One of the most calamitous aspects of the Korean War was the repercussion it had on American foreign policy, illustrated rather perfectly by the policy disagreement and personal collision between President Harry Truman and General MacArthur.  Douglas MacArthur was first introduced to the American military scene in the Far East in 1941, when FDR appointed him Commander of American forces in the region after the Japanese invasion of Indochina.  Having already served as Supreme Commander for Allied Powers in Japan, MacArthur was no typical general.  As de facto ruler of over 80 million Japanese citizens, he was not used to answering to his civilian superiors, including the Commander-in-Chief.

Generally, the characteristics that distinguish politicians from officers are that officers think tactically, while politicians think politically.  MacArthur thought tactically and politically, and he fancied himself to be quite the politician as well as a brilliant General.  The beginning of the miscommunication and mutual distrust between Truman and MacArthur was that Truman initially saw him as a political foe, as someone aligned with the Republican Party.  He feared that MacArthur might run against him in 1952, after a groundswell of support had formed for him during the last several election cycles. The catalyst for their divergence would prove to be less about domestic politics, and more about the dichotomy between the civilian and military control of foreign policy decisions.

Our first session also touched on the fact that the military apparatus inevitably deals with problems of miscommunication between civilians and military personnel.  That very dichotomy began to manifest itself when the Joint Chiefs began reevaluating their initial analysis of Korea and the rest of Eastern Asia in mid-1950. There was a misunderstanding between Washington and the military personnel on the ground with regards to Korea from the beginning of the conflict, for nearly all the U.S. intelligence agencies were disastrously false in their predictions pertaining to North Korea’s attack on South Korea.  Additionally, General MacArthur’s insistence and eagerness to engage the Chinese militarily alarmed the Truman administration. 
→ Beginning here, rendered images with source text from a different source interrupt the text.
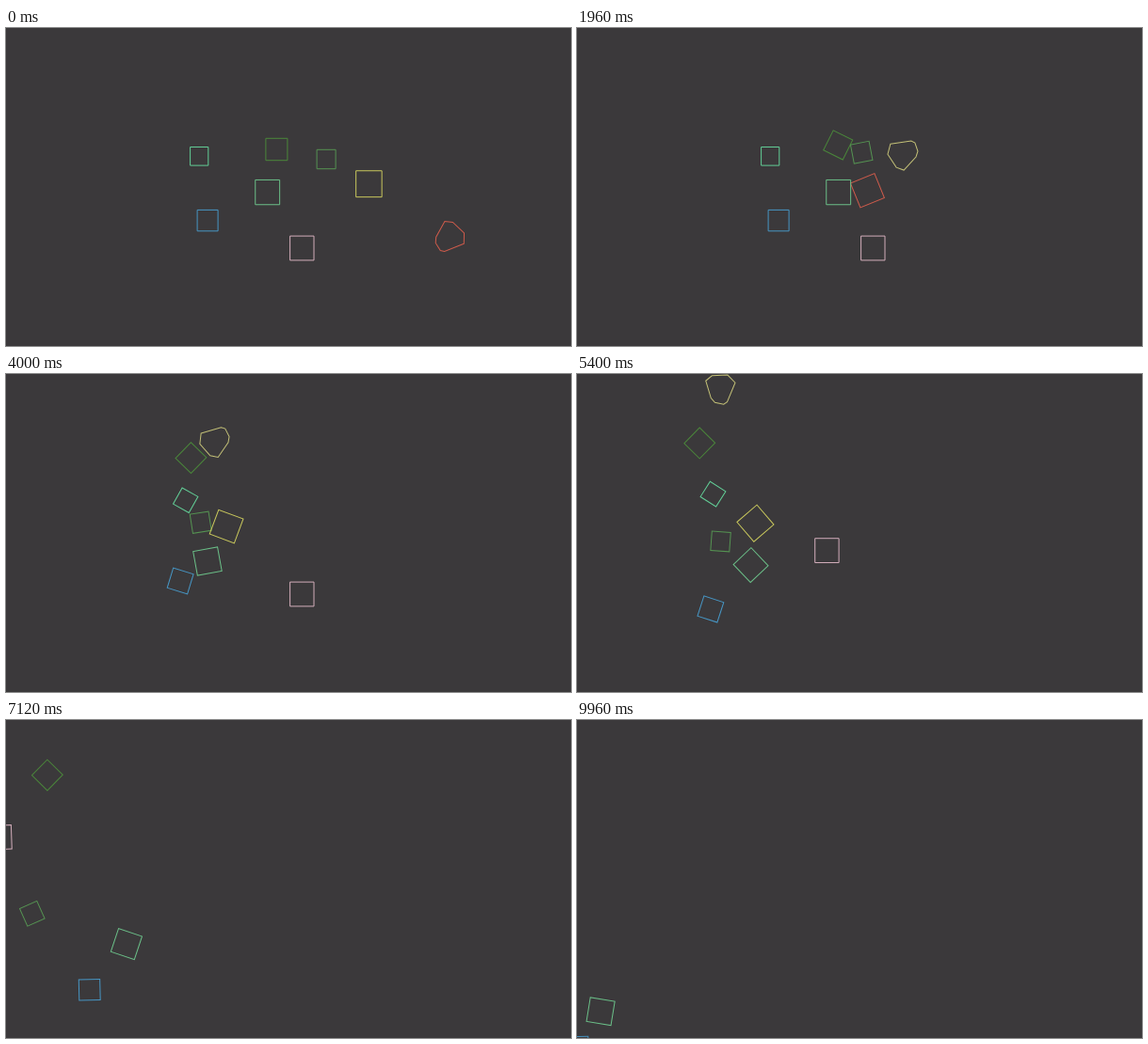
Animation, 600 px wide and 338 px high, one loop 10 s. Source, as an HTML page with a canvas:

```html
<!DOCTYPE html>
<html lang="en">
<head>
<meta charset="utf-8">
<title>Drifting boxes</title>
<style>
html, body { margin: 0; width: 100%; height: 100%; overflow: hidden; background: #3b393b; }
canvas { display: block; }
</style>
</head>
<body>
<canvas id="stage" width="600" height="338"></canvas>
<script>
const ctx = document.getElementById('stage').getContext('2d');
const LOOP = 10, FPS = 25;
const RED = '#cf5b4b', YELLOW = '#c9c85c', PALE = '#c3c077';

// A frictionless body: it rests, then each hit gives it a new velocity (px/s) and spin (deg/s).
class Body {
  constructor(x, y, color, angle = 0) {
    Object.assign(this, { x, y, color, angle, hits: [] });
  }

  hit(time, vx, vy, spin, color) {
    this.hits.push({ time, vx, vy, spin, color });
    return this;
  }

  poseAt(t) {
    let { x, y, angle, color } = this;
    this.hits.forEach((hit, i) => {
      if (t < hit.time) return;
      const next = this.hits[i + 1];
      const dt = Math.min(t, next ? next.time : LOOP) - hit.time;
      x += hit.vx * dt;
      y += hit.vy * dt;
      angle += hit.spin * dt;
      color = hit.color || color;
    });
    return { x, y, angle, color };
  }

  draw(t) {
    const { x, y, angle, color } = this.poseAt(t);
    ctx.save();
    ctx.translate(x, y);
    ctx.rotate(angle * Math.PI / 180);
    ctx.beginPath();
    this.trace();
    ctx.closePath();
    ctx.strokeStyle = color;
    ctx.stroke();
    ctx.restore();
  }
}

class Box extends Body {
  constructor(x, y, size, color) {
    super(x, y, color);
    this.size = size;
  }

  trace() {
    const { size } = this;
    ctx.rect(-size / 2, -size / 2 - 0.2, size, size + 0.4);
  }
}

class Pebble extends Body {
  trace() {
    ctx.moveTo(-13.3, -11.5);
    ctx.lineTo(8.7, -14.5);
    ctx.lineTo(12.7, -12.5);
    ctx.lineTo(15.7, -3.5);
    ctx.lineTo(13.7, 2.5);
    ctx.lineTo(0.7, 16.5);
    ctx.lineTo(-7.3, 13.5);
    ctx.lineTo(-16.3, -0.5);
  }
}

const bodies = [
  new Box(205.2, 136.3, 19.2, '#62cd96')
    .hit(3.56, -33, -4.7, 66.5)
    .hit(5.68, -167, -100, 100),

  new Box(287.4, 129, 23, '#4a873a')
    .hit(1.7, -39.2, -17.6, 102)
    .hit(3.9, -47.3, -11.2, 0)
    .hit(5.4, -50.2, -8.7, 0),

  new Box(340.1, 139.5, 20, '#559352')
    .hit(1.29, -62, -24, -26)
    .hit(1.72, -46.8, 12.5, 1)
    .hit(4, -38.7, 14.5, 9.3)
    .hit(5.56, -76, 16.3, -19),

  new Box(385.4, 165.7, 27.5, YELLOW)
    .hit(1, -80.2, 7.4, -23, RED)
    .hit(1.98, -36, -5.4, -23.3, YELLOW)
    .hit(4, -31.9, -2.4, -43.6)
    .hit(5.49, -158, -37, -130),

  new Box(277.7, 174.6, 25.9, '#6bbf88')
    .hit(1.98, -35, 14, 0)
    .hit(2.86, -28.9, 10.6, -88)
    .hit(4, -21, 2.9, -88)
    .hit(5.77, -36.2, 25.2, -130),

  new Box(214.1, 204.6, 22, '#4796c4')
    .hit(2.86, -25.4, 13.5, -64)
    .hit(4, -30.9, 21.4, -63.6),

  new Box(314.3, 234, 25.4, '#d3aebb')
    .hit(4.14, 330, 22, 0)
    .hit(4.78, -419.5, -97.5, 0)
    .hit(5.49, -144, -33.2, -56.4),

  new Pebble(470.6, 221.3, RED, 166)
    .hit(0, 320, -30, -160)
    .hit(0.35, -254, -93.6, -160)
    .hit(1.01, -72.3, -15.2, -5, PALE)
    .hit(1.96, -61, -30.4, -5)
    .hit(3.98, -50.5, -41, 92)
];

function render(seconds) {
  const t = Math.floor((seconds % LOOP) * FPS + 1e-6) / FPS;
  ctx.fillStyle = '#3b393b';
  ctx.fillRect(0, 0, 600, 338);
  ctx.lineWidth = 1;
  bodies.forEach(body => body.draw(t));
}

const start = performance.now();
function tick() {
  render((performance.now() - start) / 1000);
  requestAnimationFrame(tick);
}
tick();
</script>
</body>
</html>
```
Truman was dubious of MacArthur’s dismissive attitude towards him in the past when he reached out to the General, saying, “I have always regretted that General MacArthur declined the invitations that were extended to him to return to the United States, even if only for a short visit, during his years in Japan.” Truman suggest that part of the disconnect between himself and MacArthur was because the General had been in the Orient for 14 years, and all his thinking revolved around the Far East.  Perhaps the straw that broke the camel’s back was Gen. MacArthur’s meddling in domestic politics, as well as his seemingly open alliance with the President’s Republican opponents in Congress.  Truman explained that in his mind there was a right and wrong kind of victory.  It was MacArthur’s apparent zero sum theory of victory in Korea that led Truman to remove him from his post.


On April 11th, 1951, Truman formally fired MacArthur from all his official posts.  Truman did acknowledge the extraordinary accomplishments of Gen. MacArthur, saying he was “one of our greatest military commanders,” but since he openly disagreed with American foreign policy, he could not remain at his post. Truman writes in his memoirs his justification for MacArthur’s firing, “Our Constitution embodies the principle of civilian control of the military.  This was the principle that General MacArthur threatened.  I do not believe that he purposefully decided to challenge civilian control of the military, but the result of his behavior was that this fundamental principle of free government was in danger.”  The President must be the vanguard against such disregard for civilian authority, by assuring that we do not devolve into a military dictatorship through the oftentimes-subtle neglect of civilian oversight. Truman’s vigilance of this issue was even more indispensable during wartime, when the people are susceptible to such claims about the need for more military autonomy.  While it might have cost him a third term in the White House, his belief in the American system of non-military governance and respect for the Office of the Presidency transcended his ambitions for his political career.